It’s November, and Umar Gebril, area manager at Academy Mortgage in Seattle, is working on his business plan for 2019. While other originators might be a little uncertain about their approach in the coming months, Gebril plans to stay the course that he put in place several months ago, which was to stay very aggressive.
“Because volume is down, a lot of LOs are pulling back, they’re not spending the marketing money, they’re not doing the same sort of proactive outreach. A lot of people are kind of afraid to talk about interest rates because they’ve gone up so much,” he said. “I made the conscious decision maybe four months ago to honestly just double down, and I’m actually spending more money in marketing right now than I’ve ever spent in my career.”
It’s a brave move but fortune, apparently, favors the brave. In 2017, Gebril closed $132 million in loan volume, and has consistently been a top producer both at Academy Mortgage since 2014 and before that as a member of Bank of America’s Platinum Club.

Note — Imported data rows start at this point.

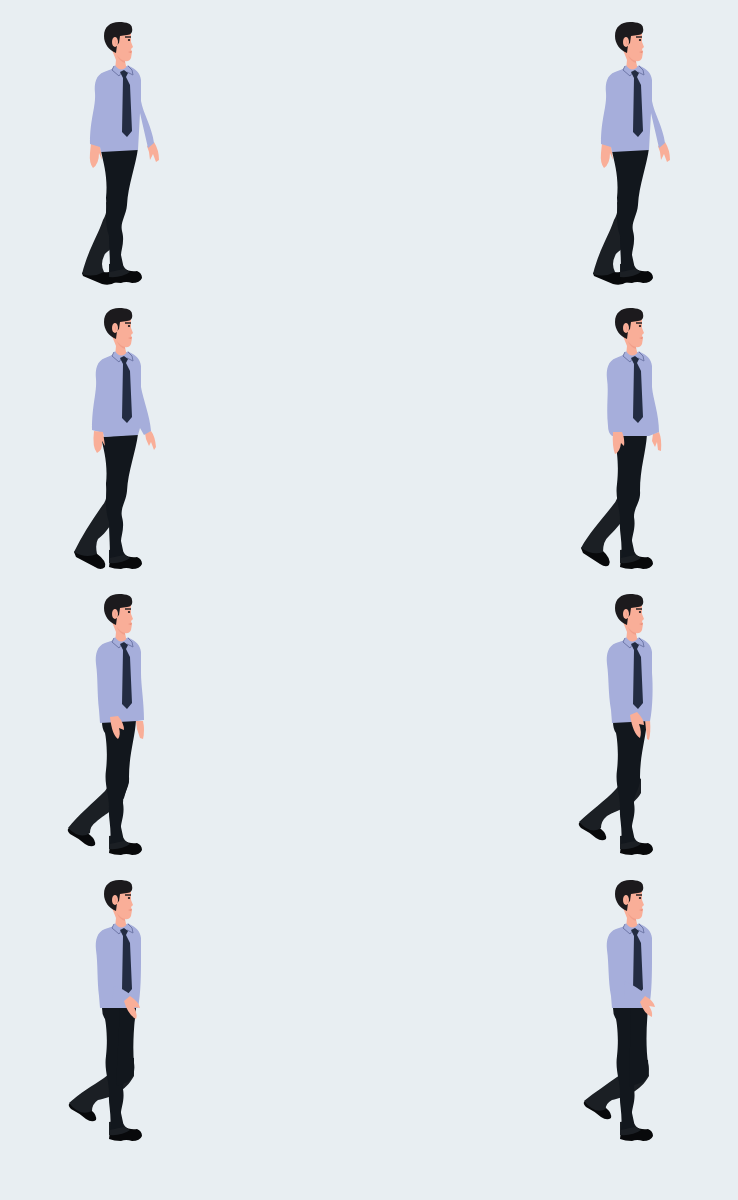
<!DOCTYPE html>
<html lang="en">
<head>
<meta charset="utf-8">
<title>Walk cycle, office worker</title>
<style>
:root{--ground:#e8eef2;--shirt:#a6aedb;--collar-line:#6f78a8;--tie:#232c42;--trouser:#12171d;--trouser-back:#1b1f24;--shoe:#08090b;--skin:#f9ae98;--skin-shade:#e98f7c;--hair:#1c1a1d}
html,body{margin:0;height:100%;overflow:hidden;background:var(--ground)}
svg{display:block;width:738px;height:1200px}
.shirt{fill:var(--shirt)}
.tie{fill:var(--tie)}
.trouser{fill:var(--trouser)}
.back{fill:var(--trouser-back)}
.shoe{fill:var(--shoe)}
.skin{fill:var(--skin)}
.shade{fill:var(--skin-shade)}
.hair{fill:var(--hair)}
.line{fill:none;stroke:var(--collar-line);stroke-width:1}
.brow{fill:none;stroke:var(--hair);stroke-width:1.4}
</style>
</head>
<body>
<svg viewBox="0 0 738 1200" role="img" aria-label="Eight walk cycle poses of a man in shirt and tie">
<defs>
  <g id="head">
    <path class="skin" d="M114 36 L131 33 L131 42 L133 47 L131 49 L132 52 L131 58 Q129 62 125 61 L126 66 L128 69 Q121 75 115 70 L116 60 L112 50Z"/>
    <path class="shade" d="M117 55 Q120 60 125 61 L125 63 Q119 61 117 55Z" opacity=".5"/>
    <path class="hair" d="M104 36 C104 27 110 22 119 22 C127 22 132 24 132 28 C133 32 131 35 127 35 L120 36 L119 43 L117 45 L116 53 C109 50 104 44 104 36Z"/>
    <ellipse class="skin" cx="115" cy="42" rx="3" ry="5"/>
    <path class="shade" d="M114 39 Q117 41 115 45 Q116 41 114 39Z"/>
    <path class="brow" d="M125 37 L131 37"/>
    <ellipse class="hair" cx="129" cy="40" rx="1.2" ry="1"/>
    <path class="shade" d="M128 52 L132 51 L131 53Z"/>
  </g>
  <g id="neckwear">
    <path class="shirt" d="M115 65 L112 70 L119 76 L123 71 L129 72 L133 75 L133 70 L128 65 Q121 74 115 65Z"/>
    <path class="line" d="M114 66 L112 70 L119 76 L122 72 M127 72 L133 75 L132 70 L128 66"/>
    <path class="tie" d="M120 72 L124 70 L128 73 L126 77 L130 85 L132 131 L127 137 L122 132 L123 78Z"/>
  </g>
  <g id="front-shoe">
    <path class="shoe" d="M109 281 L110 272 Q117 268 124 268 Q129 272 137 271 Q142 273 142 278 Q140 283 132 283 Q126 281 121 283 Q114 283 109 281Z"/>
    <path class="back" d="M109 277 L109 264 L121 262 Q125 270 130 272 Q122 278 109 277Z"/>
  </g>
  <g id="leg-slim">
    <use href="#front-shoe"/>
    <path class="trouser" d="M101 151 L138 148 C136 165 128 185 127 205 C126 216 120 222 122 231 C125 242 121 250 121 255 L124 269 L110 272 C110 255 109 248 109 236 C104 222 107 208 106 198 C108 178 104 165 101 151Z"/>
  </g>
  <g id="leg-full">
    <use href="#front-shoe"/>
    <path class="trouser" d="M102 150 L136 148 C135 166 129 182 129 205 C130 216 123 221 123 231 C125 242 121 250 121 255 L124 269 L110 272 C112 257 108 246 109 235 C109 222 104 212 106 198 C108 180 106 166 105 161 Q102 157 102 150Z"/>
  </g>
  <path id="shoe-back" class="shoe" d="M0 0 Q7 -5 13 -4 Q15 1 22 6 Q28 11 27 16 Q23 19 17 15 Q10 9 2 5 Q-1 2 0 0Z"/>

  <g id="pose-contact">
    <path class="skin" d="M91 143 L100 145 L102 160 L99 153 Q99 164 93 168 Q89 163 90 153Z"/>
    <path class="skin" d="M147 146 L154 142 Q159 150 159 160 L156 162 L153 154 L150 160 L149 152Z"/>
    <path class="shoe" d="M82 273 Q88 268 96 270 Q102 273 109 272 L116 282 Q110 286 102 284 L83 276Z"/>
    <path class="back" d="M106 202 Q108 212 103 220 C98 235 88 250 82 274 Q93 278 104 272 Q100 264 104 256 C106 250 114 252 119 232 L124 212Z"/>
    <use href="#leg-slim"/>
    <path class="shirt" d="M117 67 L104 72 C96 75 94 83 95 93 C96 107 90 118 90 144 L100 147 L101 152 L138 150 L140 113 L148 148 L154 143 C152 127 143 113 141 101 L141 80 C140 73 136 69 129 66Z"/>
    <use href="#head"/><use href="#neckwear"/>
  </g>

  <g id="pose-recoil">
    <path class="skin" d="M145 147 L151 145 Q155 150 156 161 L154 164 L151 156 L149 160 L146 153Z"/>
    <path class="shoe" d="M74 266 L82 259 L96 267 Q107 275 105 281 Q101 285 95 281 L76 271Z"/>
    <path class="back" d="M106 196 Q109 212 102 220 C92 234 82 250 74 266 Q86 273 97 268 Q95 258 98 253 C108 246 117 230 124 212Z"/>
    <use href="#leg-slim"/>
    <path class="shirt" d="M117 67 L105 72 C97 75 95 83 96 93 C97 107 92 118 92 144 L103 147 L104 151 L138 149 L140 142 L144 149 L151 145 C150 130 143 113 141 101 L141 80 C140 73 136 69 129 66Z"/>
    <path class="skin" d="M94 145 L103 146 L105 160 L102 155 Q103 164 97 167 Q92 161 94 145Z"/>
    <use href="#head"/><use href="#neckwear"/>
  </g>

  <g id="pose-lift">
    <path class="skin" d="M142 148 L148 146 Q151 153 150 165 L147 164 L146 156 L144 161 L141 155Z"/>
    <path class="shoe" d="M70 262 L78 256 L91 264 Q101 273 98 279 Q95 282 89 278 L72 267Z"/>
    <path class="back" d="M107 194 Q110 210 102 219 C92 232 78 247 70 262 Q82 270 92 266 Q92 255 98 250 C108 240 118 228 125 212Z"/>
    <use href="#leg-full"/>
    <path class="shirt" d="M117 67 L105 72 C97 75 95 83 96 93 C98 107 95 118 97 140 Q97 147 101 150 L138 150 L148 146 C148 128 142 113 141 101 L141 80 C140 73 136 69 129 66Z"/>
    <path class="skin" d="M102 146 L111 146 Q114 153 113 160 L110 157 Q109 166 104 168 Q101 160 102 146Z"/>
    <use href="#head"/><use href="#neckwear"/>
  </g>

  <g id="pose-swing">
    <path class="skin" d="M136 149 L143 149 Q145 158 143 167 L140 166 L137 157Z"/>
    <use href="#shoe-back" x="68" y="257"/>
    <path class="back" d="M108 194 Q114 208 105 219 C93 231 78 243 68 256 Q80 268 90 261 Q90 254 96 250 C105 242 112 240 124 226 L129 209Z"/>
    <use href="#leg-full"/>
    <path class="shirt" d="M117 67 L105 71 C97 74 95 82 96 92 C98 106 97 120 99 138 L100 151 L137 149 L144 148 C144 130 141 113 141 101 L141 80 C140 73 136 69 129 66Z"/>
    <path class="skin" d="M110 145 L118 144 Q124 151 124 158 L119 156 Q121 163 118 167 Q112 163 110 145Z"/>
    <use href="#head"/><use href="#neckwear"/>
  </g>

  <g id="pose-pass">
    <use href="#shoe-back" x="68" y="251"/>
    <path class="back" d="M112 195 Q114 209 105 217 C94 229 79 239 68 250 Q80 263 90 256 Q90 249 96 244 C108 237 121 236 130 221 L130 207Z"/>
    <use href="#leg-full"/>
    <path class="skin" d="M134 148 L139 148 Q140 160 138 168 L136 167Z"/>
    <path class="shirt" d="M117 67 L105 71 C97 74 95 82 96 92 C98 106 97 120 100 138 L101 151 L139 149 C142 135 142 113 141 101 L141 80 C140 73 136 69 129 66Z"/>
    <use href="#head"/><use href="#neckwear"/>
    <path class="skin" d="M119 143 L126 140 Q133 147 133 153 L128 152 Q131 160 129 166 Q122 162 119 143Z"/>
  </g>

  <g id="pose-reach">
    <use href="#shoe-back" x="69" y="246"/>
    <path class="back" d="M112 200 Q113 215 104 220 C92 228 80 235 69 245 Q80 259 92 253 Q92 246 98 242 C112 239 125 234 134 218 L134 200Z"/>
    <use href="#leg-full"/>
    <path class="trouser" d="M120 150 L136 150 Q132 184 134 205 Q136 217 128 224 L116 228Z"/>
    <path class="shirt" d="M117 67 L105 71 C97 74 95 82 96 92 C98 106 97 122 99 138 L100 150 L138 150 C141 135 141 113 141 101 L141 80 C140 73 136 69 129 66Z"/>
    <use href="#head"/><use href="#neckwear"/>
    <path class="shirt" d="M114 128 Q122 130 131 137 L124 145 L112 144Z"/>
    <path class="skin" d="M124 143 L130 138 Q139 144 140 150 L134 149 Q138 156 136 161 Q128 157 124 143Z"/>
  </g>

  <g id="pose-forward">
    <use href="#shoe-back" x="73" y="244"/>
    <path class="back" d="M114 200 Q115 215 106 219 C95 227 84 234 73 243 Q84 257 95 251 Q94 246 101 242 C114 239 129 234 138 218 L137 202Z"/>
    <use href="#leg-full"/>
    <path class="trouser" d="M120 150 L137 150 Q134 184 137 205 Q140 217 132 224 L118 229Z"/>
    <path class="shirt" d="M117 67 L105 71 C97 74 95 82 96 92 C98 106 97 122 100 138 L101 150 L138 150 C141 135 141 113 141 101 L141 80 C140 73 136 69 129 66Z"/>
    <use href="#head"/><use href="#neckwear"/>
    <path class="shirt" d="M114 123 Q124 128 135 136 L129 145 L113 140Z"/>
    <path class="skin" d="M129 144 L134 138 Q143 143 144 149 L138 148 Q142 154 141 159 Q133 156 129 144Z"/>
  </g>
</defs>

<g id="column-left">
  <use href="#pose-contact"/>
  <use href="#pose-recoil" y="286"/>
  <use href="#pose-swing" y="572"/>
  <use href="#pose-reach" y="858"/>
</g>
<g id="column-right" transform="translate(511 0)">
  <use href="#pose-contact"/>
  <use href="#pose-lift" y="286"/>
  <use href="#pose-pass" y="572"/>
  <use href="#pose-forward" y="858"/>
</g>
</svg>
</body>
</html>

While his loan volume has remained high, what changed after the move was the ability to control much more of the process, ensuring that he could keep promises to his referral partners and keep tabs on deals as they went through his pipeline.
Having that control is something that Gebril values highly, and something that he has made time for since his move to Academy. He began his time there managing and establishing multiple branches, but over the past few years, he’s stepped back from that in order to focus more closely on his personal production and his direct team. He’s been able to implement some small tweaks, such as moving his entire team to the cloud and using Dropbox, which had a massive impact on increasing efficiencies and removing some of the tedious paper-based barriers that previously existed.
Technology gets a lot of play these days, but the biggest hurdle Gebril is facing isn’t implementing new technologies or systems into this playbook. Rather, it’s other originators and the lengths that they will go to do business in the increasingly competitive environment. Because he has friends and colleagues at other major competitors, he knows that pricing looks like, and at least once a week he sees quotes where he knows the originator is doing these loans at a loss.
“It’s difficult—not just from the standpoint of losing the business, but it’s difficult to explain that to your borrower. You can’t fault the borrower in those circumstances; they’re a consumer and they’re shopping for the best deal, but it’s tough when you know they’re operating at a loss,” Gebril said. “I refuse to do loans at a loss even though sometimes it means losing the deal and sometimes, losing the referral source.”
To be sure, operating at a loss isn't a sustainable model, for sure, and who knows how long that approach can continue. But instead of doing whatever it takes to close any deal, Gebril is focusing on incrementally increasing his purchase transactions, with a goal of his business being 91% purchase in 2019. While he’s planning on staying aggressive, being more systematic about following up with deals that he’s closed, and asking for more business, he said that what’s working for him now and what will work for him in the future isn’t what’s going to work for someone who’s either starting out in the business or a lower-producing originator looking for that extra boost in business.
For people in either of those positions, he says, the key is to find ways to get business directly from the consumer.
“I don’t mean to sound arrogant, but if I’m sitting at a table across from a realtor next to a competitor loan officer, I’m going to win that 90% of the time. The other top producing loan officers are in the exact same boat. Someone that doesn’t do the volume that we do and don’t have the experience is not going to win against one of us. Where they can win is thinking outside the box and marketing to consumers directly instead of referral sources. And if I were starting out today, that’s what I would be doing.”
This could mean marketing directly to employers, schools, hospitals—any way to get to the consumer gives originators with less experience a way to control the borrower and have something tangible to give to any prospective realtor partners: a preapproved lead.
Gebril is a goal-setter and a go-getter, and whether it’s completing a life-long a goal of getting a law degree (which he did in 2013) or reaching that 91% purchase goal, his focus on planning and execution is his key to surviving in today’s climate, and in the years to come.